To fulfill his obligation to the troop, the Scoutmaster, with the assistance of the troop committee, recruits Assistant Scoutmasters to help operate the troop. Each assistant Scoutmaster is assigned specific program duties and reports to the Scoutmaster. They also provide the required two-deep leadership standards set by the Boy Scouts of America (there must be at least two adults present at any Boy Scout activity). An assistant Scoutmaster may be 18 years old, but at least one in each troop should be 21 or older, so he or she can serve in the Scoutmaster’s absence. A troop should recruit as many assistant Scoutmasters as possible. It has been found that many successful troops have three or more. If you are interested in participating as an assistant Scoutmaster, please contact the Scoutmaster.
Troop Committee Chair
The Troop Committee Chair (CC) is selected by the Charter Organization Representative (COR) to organize the Troop Committee. Serves at the satisfaction of the COR and Troop Committee and reports to the Charter Organization Representative. Duties include:
- Organize the Troop Committee to see that all functions are delegated, coordinated, and completed.
- Maintain a close relationship with the Chartered Organization Representative and the Scoutmaster.
- Interpret national and local policies to the troop.
- Ensure the troop adheres to the policies of the Chartered Organization and the Boy Scouts of America.
- Prepare troop committee meeting agendas.
- Call, preside over, and promote attendance at monthly troop committee meetings and any special meetings that may be called.
- Ensure troop representation at monthly district Roundtable.
- Recruit top-notch, individuals for adult leadership.
- Become trained for position to include Troop Committee Training and Scoutmaster Fundamentals.
- Encourage adult leaders to get trained.
- Arrange for charter review, re-charter annually and plan charter presentation
The Scoutmaster is appointed by the Troop Committee and reports to the committee (composed of parents and volunteers). While the Scoutmaster is responsible for the day-to-day running of the troop, the board is responsible for such things as fundraiser, setting budgets and ensuring that the bylaws are being followed. Troop Committee positions include Committee Chair, Treasurer, Secretary, Advancement Coordinator, Membership Coordinator, Equipment Coordinator, Outdoor/Activities Coordinator, and Training Coordinator.
Every month the Troop Committee meets to discuss the functioning of the troop. These meetings are noted on our calendar. All parents are invited to attend the committee meetings. In fact, all parents are invited to join the committee. This is an excellent way for parents who don’t camp to get involved in the running of the troop.
Here is an example committee meeting agenda:
- Eagle Scout Service Project Review (if needed)
- Program / schedule review
- Scoutmaster Report
- Committee Member Reports
- Old business
- New business
The Troop Committee meetings are held of the first Tuesday of every month (see the Troop Calendar for details) at the Church.

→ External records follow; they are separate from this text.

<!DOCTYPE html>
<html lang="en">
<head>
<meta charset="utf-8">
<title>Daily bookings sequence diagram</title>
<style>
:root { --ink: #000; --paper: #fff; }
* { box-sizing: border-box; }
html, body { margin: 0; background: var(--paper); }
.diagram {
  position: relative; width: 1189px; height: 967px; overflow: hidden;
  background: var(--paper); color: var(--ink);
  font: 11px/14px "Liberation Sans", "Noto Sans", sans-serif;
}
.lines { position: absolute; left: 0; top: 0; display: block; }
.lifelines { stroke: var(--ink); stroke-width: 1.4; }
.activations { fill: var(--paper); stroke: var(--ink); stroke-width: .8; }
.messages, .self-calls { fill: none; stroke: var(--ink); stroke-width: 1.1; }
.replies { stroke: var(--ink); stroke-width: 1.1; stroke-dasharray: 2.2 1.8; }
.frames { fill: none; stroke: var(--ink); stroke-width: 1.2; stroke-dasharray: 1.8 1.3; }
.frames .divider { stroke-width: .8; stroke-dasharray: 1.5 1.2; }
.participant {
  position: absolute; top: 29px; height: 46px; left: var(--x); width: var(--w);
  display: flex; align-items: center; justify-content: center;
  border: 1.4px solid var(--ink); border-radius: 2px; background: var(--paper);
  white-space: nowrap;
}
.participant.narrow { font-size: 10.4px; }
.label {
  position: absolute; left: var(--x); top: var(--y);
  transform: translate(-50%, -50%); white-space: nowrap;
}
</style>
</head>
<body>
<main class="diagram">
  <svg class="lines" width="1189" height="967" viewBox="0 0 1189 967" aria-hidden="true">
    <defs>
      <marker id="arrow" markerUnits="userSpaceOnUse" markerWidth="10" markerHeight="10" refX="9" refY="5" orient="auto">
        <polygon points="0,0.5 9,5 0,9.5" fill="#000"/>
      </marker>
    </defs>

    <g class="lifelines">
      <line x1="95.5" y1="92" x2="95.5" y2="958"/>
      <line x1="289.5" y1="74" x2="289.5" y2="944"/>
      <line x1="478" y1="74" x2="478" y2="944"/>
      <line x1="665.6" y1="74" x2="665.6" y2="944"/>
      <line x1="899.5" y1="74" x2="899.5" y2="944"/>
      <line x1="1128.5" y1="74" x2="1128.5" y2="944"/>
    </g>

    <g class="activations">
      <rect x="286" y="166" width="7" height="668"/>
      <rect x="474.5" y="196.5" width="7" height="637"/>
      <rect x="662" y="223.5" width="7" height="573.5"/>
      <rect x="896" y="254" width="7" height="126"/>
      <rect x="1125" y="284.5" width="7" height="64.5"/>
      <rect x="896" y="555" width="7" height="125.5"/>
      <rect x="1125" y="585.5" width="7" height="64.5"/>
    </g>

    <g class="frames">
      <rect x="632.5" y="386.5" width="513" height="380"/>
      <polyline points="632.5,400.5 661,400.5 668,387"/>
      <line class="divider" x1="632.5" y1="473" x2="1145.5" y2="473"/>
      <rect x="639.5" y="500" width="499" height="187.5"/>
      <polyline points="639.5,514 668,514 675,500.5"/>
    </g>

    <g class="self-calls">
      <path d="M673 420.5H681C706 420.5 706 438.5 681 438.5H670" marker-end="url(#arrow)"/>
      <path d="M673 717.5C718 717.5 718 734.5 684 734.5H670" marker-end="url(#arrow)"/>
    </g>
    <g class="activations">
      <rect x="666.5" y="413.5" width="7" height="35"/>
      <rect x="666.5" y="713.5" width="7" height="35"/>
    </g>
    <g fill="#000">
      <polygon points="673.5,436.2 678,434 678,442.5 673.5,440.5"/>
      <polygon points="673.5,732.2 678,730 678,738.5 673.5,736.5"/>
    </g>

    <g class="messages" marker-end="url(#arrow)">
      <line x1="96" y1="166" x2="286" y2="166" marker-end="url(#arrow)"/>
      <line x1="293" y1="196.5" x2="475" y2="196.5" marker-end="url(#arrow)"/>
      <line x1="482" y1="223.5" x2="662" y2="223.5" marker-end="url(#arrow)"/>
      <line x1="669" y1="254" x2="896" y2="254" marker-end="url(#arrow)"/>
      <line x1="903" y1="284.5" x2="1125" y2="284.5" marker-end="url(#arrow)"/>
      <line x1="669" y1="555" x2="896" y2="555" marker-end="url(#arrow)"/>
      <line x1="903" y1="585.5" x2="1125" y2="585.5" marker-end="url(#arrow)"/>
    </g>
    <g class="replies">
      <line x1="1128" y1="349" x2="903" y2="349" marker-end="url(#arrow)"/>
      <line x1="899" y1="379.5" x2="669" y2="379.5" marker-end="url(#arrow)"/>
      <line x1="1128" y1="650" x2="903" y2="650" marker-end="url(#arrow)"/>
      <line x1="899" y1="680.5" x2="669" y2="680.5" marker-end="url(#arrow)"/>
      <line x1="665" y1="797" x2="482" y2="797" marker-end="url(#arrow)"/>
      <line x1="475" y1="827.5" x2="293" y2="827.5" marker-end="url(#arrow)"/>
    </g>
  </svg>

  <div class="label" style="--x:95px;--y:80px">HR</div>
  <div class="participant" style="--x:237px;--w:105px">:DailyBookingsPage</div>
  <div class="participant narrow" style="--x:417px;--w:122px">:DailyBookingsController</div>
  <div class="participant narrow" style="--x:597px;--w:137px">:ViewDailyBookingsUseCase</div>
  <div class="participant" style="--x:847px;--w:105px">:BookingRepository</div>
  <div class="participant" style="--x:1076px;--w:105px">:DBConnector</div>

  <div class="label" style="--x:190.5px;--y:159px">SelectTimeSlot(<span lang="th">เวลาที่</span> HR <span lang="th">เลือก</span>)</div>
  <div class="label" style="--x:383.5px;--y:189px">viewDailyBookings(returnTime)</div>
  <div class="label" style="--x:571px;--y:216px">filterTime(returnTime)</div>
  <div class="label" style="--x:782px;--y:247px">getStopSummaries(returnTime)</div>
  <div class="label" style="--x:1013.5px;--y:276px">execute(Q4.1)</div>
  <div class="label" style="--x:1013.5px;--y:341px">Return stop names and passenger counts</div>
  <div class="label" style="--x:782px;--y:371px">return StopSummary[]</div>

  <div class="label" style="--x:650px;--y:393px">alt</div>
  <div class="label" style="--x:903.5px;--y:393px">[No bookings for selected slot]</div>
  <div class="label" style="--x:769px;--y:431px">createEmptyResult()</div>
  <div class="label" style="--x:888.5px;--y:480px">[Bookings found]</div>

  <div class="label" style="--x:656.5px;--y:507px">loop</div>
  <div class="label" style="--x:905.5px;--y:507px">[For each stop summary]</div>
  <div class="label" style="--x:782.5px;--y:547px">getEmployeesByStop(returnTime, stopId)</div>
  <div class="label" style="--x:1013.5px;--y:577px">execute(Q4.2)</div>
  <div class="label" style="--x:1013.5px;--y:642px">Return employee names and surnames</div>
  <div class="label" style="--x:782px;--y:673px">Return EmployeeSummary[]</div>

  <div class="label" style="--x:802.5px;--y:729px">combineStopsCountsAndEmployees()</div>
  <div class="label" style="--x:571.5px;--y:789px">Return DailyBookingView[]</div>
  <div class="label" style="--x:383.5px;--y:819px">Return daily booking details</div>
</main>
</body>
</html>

We start at 6pm and hold the meeting to an hour or less while the boys work on their merit badge.
Merit Badge Counselor
Another way an adult can participate with the troop is to teach a merit badge. Merit badges give the boys an opportunity to “try out” new hobbies and learn new skills. The hope is that one or more of these new “skills” will turn a boy toward a career or hobby. There are literally hundreds of badges to choose from. To be a merit badge counselor, you must be a registered adult.
If you are interested in teaching a merit badge, please contact the Scoutmaster or Committee Chair.
The Committee Chair or Scoutmaster can provide more information on these positions. You may rest assured, however, that your assistance is needed and any volunteers who are willing to provide service to the troop will be welcomed. Every parent should plan to be involved in some way with the troop.